5 - Strongly agree 4 3 2 1 - Strongly disagree
% % % % %
All recent graduates 45 38 12 3 2
White graduates 46 37 12 3 1
Black graduates 36 36 20 6 2
Hispanic graduates 39 40 13 2 6
Gallup Alumni Survey, Oct 24-Nov 7, 2019

Black Grads Report Student Loans Restrict Job Opportunities

The challenges black students face extend beyond their student experience. National research shows that black graduates borrow at higher rates than their white peers to complete their four-year degrees. In addition to the obvious financial impact student loans have on graduates' long-term financial wellbeing, they have an important effect on graduates' quality of life and ability to work in a job they are passionate about. About a quarter (26%) of recent black graduates report that, because of their student loans, they are unable to work in a job they are truly passionate about, while only 14% of white and 16% of Hispanic graduates say the same.

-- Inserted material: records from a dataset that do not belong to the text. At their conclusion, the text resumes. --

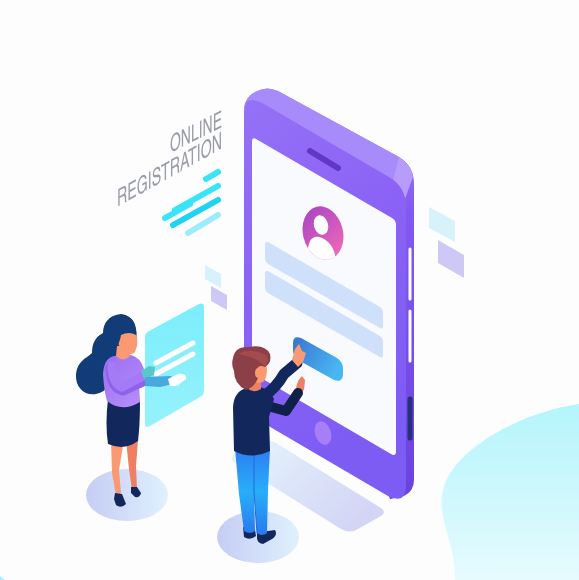
<!DOCTYPE html>
<html lang="en">
<head>
<meta charset="utf-8">
<title>Online registration</title>
<style>
:root {
  --paper: #fdfdfe;
  --title: #9a9ca6;
  --navy: #12285c;
  --hair: #113c78;
  --skin: #fb9a72;
  --skin-shade: #ee7f62;
  --cyan: #38e4f8;
  --field: #cfe0fa;
  --lilac: #cdc8f5;
  --ice: #d8f2fb;
}
html, body { margin: 0; background: var(--paper); }
body { width: 579px; height: 580px; overflow: hidden; }
svg { display: block; }
.title { font: 24px "TeX Gyre Heros Cn", "Liberation Sans", sans-serif; fill: var(--title); }
.navy { fill: var(--navy); }
.hair { fill: var(--hair); }
.skin { fill: var(--skin); }
.skin-shade { fill: var(--skin-shade); }
.field { fill: var(--field); }
.lilac { fill: var(--lilac); }
.ice { fill: var(--ice); }
.white { fill: #fff; }
.strokes { fill: none; stroke-linecap: round; stroke-linejoin: round; }
</style>
</head>
<body>
<svg width="579" height="580" viewBox="0 0 579 580" role="img" aria-label="Two people registering on a giant phone">
  <defs>
    <linearGradient id="blob-fill" x1="0" y1="0" x2="0" y2="1">
      <stop offset="0" stop-color="#b4f5fc"/><stop offset="1" stop-color="#e6fbfe"/>
    </linearGradient>
    <linearGradient id="front-fill" x1="0" y1="0" x2="0.3" y2="1">
      <stop offset="0" stop-color="#9571f6"/><stop offset="0.5" stop-color="#8a62f5"/><stop offset="1" stop-color="#7d5cf4"/>
    </linearGradient>
    <linearGradient id="side-fill" x1="0" y1="0" x2="0" y2="1">
      <stop offset="0" stop-color="#a98bfa"/><stop offset="0.3" stop-color="#8259f0"/><stop offset="1" stop-color="#6b42dd"/>
    </linearGradient>
    <linearGradient id="avatar-fill" x1="0" y1="0" x2="0.8" y2="1">
      <stop offset="0" stop-color="#9c3fc4"/><stop offset="1" stop-color="#f56bb8"/>
    </linearGradient>
    <linearGradient id="button-fill" x1="0" y1="0" x2="1" y2="0.5">
      <stop offset="0" stop-color="#3a74cf"/><stop offset="1" stop-color="#48b6f2"/>
    </linearGradient>
    <linearGradient id="card-fill" x1="0" y1="0" x2="0" y2="1">
      <stop offset="0" stop-color="#74ecfb"/><stop offset="1" stop-color="#8ff1fc"/>
    </linearGradient>
    <linearGradient id="base-fill" x1="0" y1="0" x2="1" y2="0">
      <stop offset="0" stop-color="#c5cdf5"/><stop offset="1" stop-color="#dff1fd"/>
    </linearGradient>
    <linearGradient id="shadow-fill" x1="0" y1="0" x2="1" y2="0.6">
      <stop offset="0" stop-color="#e6f6fd"/><stop offset="1" stop-color="#d3d5f5"/>
    </linearGradient>
    <linearGradient id="trouser-fill" x1="0" y1="0" x2="0" y2="1">
      <stop offset="0" stop-color="#2d7df2"/><stop offset="0.5" stop-color="#28aef8"/><stop offset="1" stop-color="#2a78ee"/>
    </linearGradient>
    <linearGradient id="blouse-fill" x1="0" y1="0" x2="0.7" y2="1">
      <stop offset="0" stop-color="#9a6df2"/><stop offset="1" stop-color="#b48bfa"/>
    </linearGradient>
    <clipPath id="avatar-clip"><ellipse cx="323" cy="233" rx="20" ry="27" transform="rotate(-14 323 233)"/></clipPath>
  </defs>

  <rect width="579" height="580" fill="#fdfdfe"/>
  <path id="corner-blob" d="M579 404C535 410 482 434 456 465C436 490 440 510 449 540Q455 558 455 580H579Z" fill="url(#blob-fill)"/>
  <path d="M0 576L5 580H0Z" fill="#a9f2f8"/>

  <g id="headline">
    <text class="title" transform="matrix(1 -.5 0 1 170 153)" textLength="52" lengthAdjust="spacingAndGlyphs">ONLINE</text>
    <text class="title" transform="matrix(1 -.56 0 1 117 207)" textLength="105" lengthAdjust="spacingAndGlyphs">REGISTRATION</text>
    <g class="strokes" stroke-width="6">
      <path d="M206 179L218 172M175 210L218 186M165 218L190 204" stroke="#38e4f8"/>
      <path d="M173 225L218 200" stroke="#20d3f2"/>
      <path d="M188 233L218 215" stroke="#9cecfb"/>
    </g>
  </g>

  <g id="floating-tiles">
    <path class="ice" d="M429 207L455 221V242L429 228Z"/>
    <path class="lilac" d="M438 240L464 255V278L438 263Z"/>
    <path class="ice" d="M205 265L221 274V288L205 279Z"/>
    <path class="lilac" d="M211 286L227 295V310L211 301Z"/>
  </g>

  <path id="phone-shadow" d="M232 461Q230 456 238 452L262 441Q268 439 276 443L381 508Q387 512 381 516L358 529Q350 534 341 529Z" fill="url(#shadow-fill)"/>

  <g id="phone">
    <path d="M244 108Q245 96 257 91Q267 86 278 91L399 157Q414 166 414 184V480Q414 491 404 496L390 499L250 112Z" fill="url(#side-fill)"/>
    <path d="M247 101Q249 94 258 91Q267 86 278 91L399 157Q409 163 413 175L405 196Q401 186 391 180L263 103Q254 98 247 101Z" fill="#a88bfb"/>
    <path d="M399 157Q410 164 413 177L405 199Q402 188 393 181Z" fill="#b79cfc"/>
    <path d="M244 113Q244 94 262 103L389 177Q406 187 406 207V485Q406 505 388 496L260 421Q244 411 244 393Z" fill="url(#front-fill)"/>
    <path id="screen" d="M252 141Q252 137 256 139L392 218Q396 220 396 225V451Q396 457 391 454L256 375Q252 372 252 368Z" fill="#f9fafe"/>
    <path d="M310 151L338 168" class="strokes" stroke="#6237c7" stroke-width="6"/>
    <ellipse cx="323" cy="433" rx="8" ry="12" transform="rotate(-18 323 433)" fill="#a77df8"/>
    <g class="strokes" stroke-width="3">
      <path d="M410 249V299M410 311V361" stroke="#fff"/>
      <path d="M410 399V438" stroke="#27307c" stroke-width="5"/>
    </g>

    <g id="avatar" clip-path="url(#avatar-clip)">
      <rect x="298" y="200" width="50" height="66" fill="url(#avatar-fill)"/>
      <ellipse class="white" cx="321" cy="225" rx="7" ry="10" transform="rotate(-16 321 225)"/>
      <path class="white" d="M308 254C307 239 314 234 322 238C331 242 336 251 336 264L322 270Z"/>
    </g>
    <g id="form-fields" class="field">
      <path id="form-field" d="M265 244Q265 241 268 242L380 307Q383 309 383 312V326Q383 330 380 328L268 264Q265 262 265 259Z"/>
      <use href="#form-field" y="29"/>
    </g>
    <path id="submit-button" d="M293 343Q293 335 301 338L337 358Q343 362 343 369V375Q342 383 334 380L300 361Q293 357 293 350Z" fill="url(#button-fill)"/>
  </g>

  <g id="standing-discs" fill="url(#base-fill)">
    <ellipse cx="127" cy="495" rx="41" ry="26"/>
    <ellipse cx="258" cy="537" rx="41" ry="26"/>
  </g>

  <g id="woman">
    <path class="hair" d="M121 314C109 315 103 323 103 333C95 337 92 344 92 353C85 359 77 362 76 374C75 388 85 396 96 394C108 392 112 381 114 370L136 347C139 335 136 315 121 314Z"/>
    <path class="skin" d="M111 440H124L119 470L121 493L116 496L112 473Z"/>
    <path class="skin-shade" d="M126 440H138L136 466L137 489L132 490L129 469Z"/>
    <path class="navy" d="M115 493L122 494L126 504Q121 509 116 505L114 499ZM131 487L137 487L141 493Q140 498 135 497L131 493Z"/>
    <path class="navy" d="M108 399L140 400Q140 425 138 441Q124 451 108 444Q105 424 108 399Z"/>
    <path d="M114 356Q104 358 103 374Q104 391 107 401Q122 413 140 402L139 383L144 369Q140 357 131 355Z" fill="url(#blouse-fill)"/>
    <path class="skin" d="M117 346H130V356Q123 363 116 356Z"/>
    <path class="skin" d="M117 332H136Q139 343 135 352Q130 357 123 351Q117 347 117 332Z"/>
    <path class="hair" d="M105 333Q110 314 123 315Q137 317 136 335Q129 331 121 335Q120 344 113 352Q104 346 105 333Z"/>
  </g>

  <g id="profile-card">
    <path d="M145 337Q145 333 149 331L199 304Q204 302 204 307V391Q204 395 200 397L150 426Q145 429 145 423Z" fill="url(#card-fill)" opacity=".94"/>
    <g class="strokes" stroke="#fff" stroke-width="5">
      <path d="M156 363L193 343"/><path d="M156 374L193 354"/>
    </g>
  </g>
  <g id="woman-arms">
    <path class="strokes" d="M111 368Q112 388 123 390L145 380" stroke="#8f63e9" stroke-width="11"/>
    <path class="strokes" d="M112 366Q112 383 122 387L143 376" stroke="#a67af6" stroke-width="9"/>
    <path d="M141 371L149 366L155 367L154 375L144 379Z" fill="#58c9c8"/>
    <path d="M145 377L171 376L177 383L160 387L145 386Z" fill="#49a9df"/>
    <path class="white" d="M168 379L178 374Q187 373 186 379L177 386L170 386Z"/>
  </g>

  <g id="man">
    <path class="navy" d="M243 527L255 530L256 536Q250 541 244 537ZM257 530L268 531L275 530Q278 535 272 539L263 544Q257 543 257 538Z"/>
    <path d="M235 448L270 449L268 490L267 533Q262 537 257 533L254 492L255 531Q250 535 244 531L239 494Z" fill="url(#trouser-fill)"/>
    <path d="M254 455V492L257 533" class="strokes" stroke="#2467dd" stroke-width="1"/>
    <path class="skin-shade" d="M296 389Q297 380 302 376L305 380L304 390L299 394Z"/>
    <path class="strokes" d="M264 405L286 411L298 393" stroke="#0f2149" stroke-width="10"/>
    <path class="navy" d="M247 388Q234 391 233 407L234 451Q252 460 270 451L269 417L274 399Q269 389 260 387Z"/>
    <path class="strokes" d="M264 396Q276 388 284 374L297 363" stroke="#12285c" stroke-width="11"/>
    <path class="skin" d="M292 360L295 349L299 344L302 351L306 353L303 362L298 367Z"/>
    <path class="skin-shade" d="M248 377H261V389Q253 394 247 388Z"/>
    <path class="skin" d="M250 361L265 360Q269 370 265 380Q261 386 252 380Z"/>
    <path d="M233 358Q235 346 249 347Q265 344 270 354Q272 363 265 367Q259 364 257 369L258 378Q254 388 246 390Q234 384 234 371Q231 365 233 358Z" fill="#8d3f48"/>
    <path d="M238 354Q250 347 266 355Q270 361 265 367Q258 357 238 354Z" fill="#a34c4e"/>
    <ellipse class="skin" cx="258" cy="373" rx="3" ry="5"/>
  </g>
</svg>
</body>
</html>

U.S. College Graduates' Perceptions They Cannot Work in Job They Are Passionate About, Due to Student Loan Burden
On a scale of 1 to 5 in which 1 means strongly disagree and 5 means strongly agree, please rate your level of agreement with the following statement. Because of my student loans, I cannot work in a job that I'm truly passionate about.
5 - Strongly agree 4 3 2 1 - Strongly disagree
% % % % %
All recent graduates 15 8 12 18 47
White graduates 14 8 13 18 48
Black graduates 26 3 13 20 38
Hispanic graduates 16 9 10 15 51
Gallup Alumni Survey, Oct 24-Nov 7, 2019

Implications

These data are released at a time of extreme tension in the U.S. as adults of all races/ethnicities report deep frustration, anger and disappointment over racial inequality. Unfortunately, these data remind us that this inequality exists within the financial, social and academic experiences black students have in college and that those experiences have lasting effects after graduation.

Higher education has the unique ability to address inequality directly and positively -- acting as an equalizer for students from all backgrounds, including those of different races/ethnicities. But that mission can only be realized if there is equality in students' actual college experiences. This past week, we heard from presidents of major universities who confirmed their commitment to students of all backgrounds. That leadership is critical at this moment, as is listening to students directly.

It is only through listening that leaders can understand, and it is only through understanding that leaders can improve the quality of the college experience for all students.

Learn more about the Gallup Alumni Survey.


Gallup https://news.gallup.com/poll/312548/black-college-grads-report-less-support-college.aspx
Gallup World Headquarters, 901 F Street, Washington, D.C., 20001, U.S.A
+1 202.715.3030